**INSTRUCTIONS FOR THE TASK:** Among the entries below, find the line with "43px; height: 41px;", then quote it and each following line up to and including the line with "40px; margin-bottom: 12px;", and nothing else.

##### DATA EXTRACTS #####

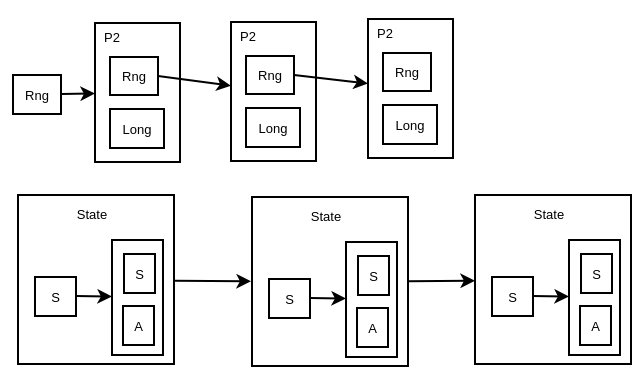
<!DOCTYPE html>
<html lang="en">
<head>
<meta charset="utf-8">
<title>Rng and State chains</title>
<style>
:root { --ink: #000; --paper: #fff; }
* { box-sizing: border-box; }
body { margin: 0; background: var(--paper); }
.diagram {
  position: relative; width: 644px; height: 384px; overflow: hidden;
  background: var(--paper); color: var(--ink);
  font: 13px/16px "Liberation Sans", Arial, sans-serif;
}
.node, .pair, .state, .step { border: 2px solid var(--ink); background: var(--paper); }
.node { display: flex; align-items: center; justify-content: center; padding-top: 2px; flex: none; }
.rng { width: 50px; height: 41px; }
.long { width: 56px; height: 41px; }
.symbol { width: 33px; height: 41px; }
.source { width: 43px; height: 41px; margin-top: -2px; }
.start, .pair, .state { position: absolute; }
.start { left: 12px; top: 74px; }
.pair {
  width: 87px; height: 141px; padding: 6px 0 0 13px;
  display: flex; flex-direction: column;
}
.pair .label { margin: 0 0 10px -5px; }
.pair .rng { height: 40px; margin-bottom: 12px; }
.state { width: 158px; height: 171px; padding: 11px 0 0 15px; }
.state .label { width: 116px; margin-bottom: 16px; text-align: center; }
.transition { display: flex; align-items: center; gap: 34px; }
.step {
  width: 53px; height: 117px; padding: 12px 0 0 10px; flex: none;
  display: flex; flex-direction: column; gap: 11px;
}
.step .symbol { height: 41px; }
.action { margin-left: -1px; }
.arrows { position: absolute; left: 0; top: 0; }
.arrows line { stroke: var(--ink); stroke-width: 2; marker-end: url(#arrowhead); }
.arrows path { fill: var(--ink); }
</style>
</head>
<body>
<main class="diagram">
  <div class="node rng start">Rng</div>

  <section class="pair" style="left:94px;top:22px">
    <div class="label">P2</div>
    <div class="node rng">Rng</div>
    <div class="node long">Long</div>
  </section>
  <section class="pair" style="left:230px;top:21px">
    <div class="label">P2</div>
    <div class="node rng">Rng</div>
    <div class="node long">Long</div>
  </section>
  <section class="pair" style="left:367px;top:18px">
    <div class="label">P2</div>
    <div class="node rng">Rng</div>
    <div class="node long">Long</div>
  </section>

  <section class="state" style="left:17px;top:194px">
    <div class="label">State</div>
    <div class="transition">
      <div class="node source">S</div>
      <div class="step">
        <div class="node symbol">S</div>
        <div class="node symbol action">A</div>
      </div>
    </div>
  </section>
  <section class="state" style="left:251px;top:196px">
    <div class="label">State</div>
    <div class="transition">
      <div class="node source">S</div>
      <div class="step">
        <div class="node symbol">S</div>
        <div class="node symbol action">A</div>
      </div>
    </div>
  </section>
  <section class="state" style="left:474px;top:194px">
    <div class="label">State</div>
    <div class="transition">
      <div class="node source">S</div>
      <div class="step">
        <div class="node symbol">S</div>
        <div class="node symbol action">A</div>
      </div>
    </div>
  </section>

  <svg class="arrows" width="644" height="384" viewBox="0 0 644 384" aria-hidden="true">
    <defs>
      <marker id="arrowhead" markerUnits="userSpaceOnUse" markerWidth="15" markerHeight="15" refX="10" refY="7.5" orient="auto">
        <path d="M0 0L15 7.5L0 15L4 7.5Z"/>
      </marker>
    </defs>
    <line x1="62" y1="94" x2="90" y2="93.6"/>
    <line x1="158" y1="76" x2="226" y2="85"/>
    <line x1="294" y1="75" x2="363" y2="83"/>
    <line x1="76" y1="296" x2="107" y2="296.5"/>
    <line x1="310" y1="298" x2="341" y2="298.5"/>
    <line x1="533" y1="296" x2="564" y2="296.5"/>
    <line x1="175" y1="280.7" x2="246" y2="281.3"/>
    <line x1="408" y1="281.3" x2="470" y2="280.7"/>
  </svg>
</main>
</body>
</html>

#####

**OUTPUT BELOW:**
.source { width: 43px; height: 41px; margin-top: -2px; }
.start, .pair, .state { position: absolute; }
.start { left: 12px; top: 74px; }
.pair {
  width: 87px; height: 141px; padding: 6px 0 0 13px;
  display: flex; flex-direction: column;
}
.pair .label { margin: 0 0 10px -5px; }
.pair .rng { height: 40px; margin-bottom: 12px; }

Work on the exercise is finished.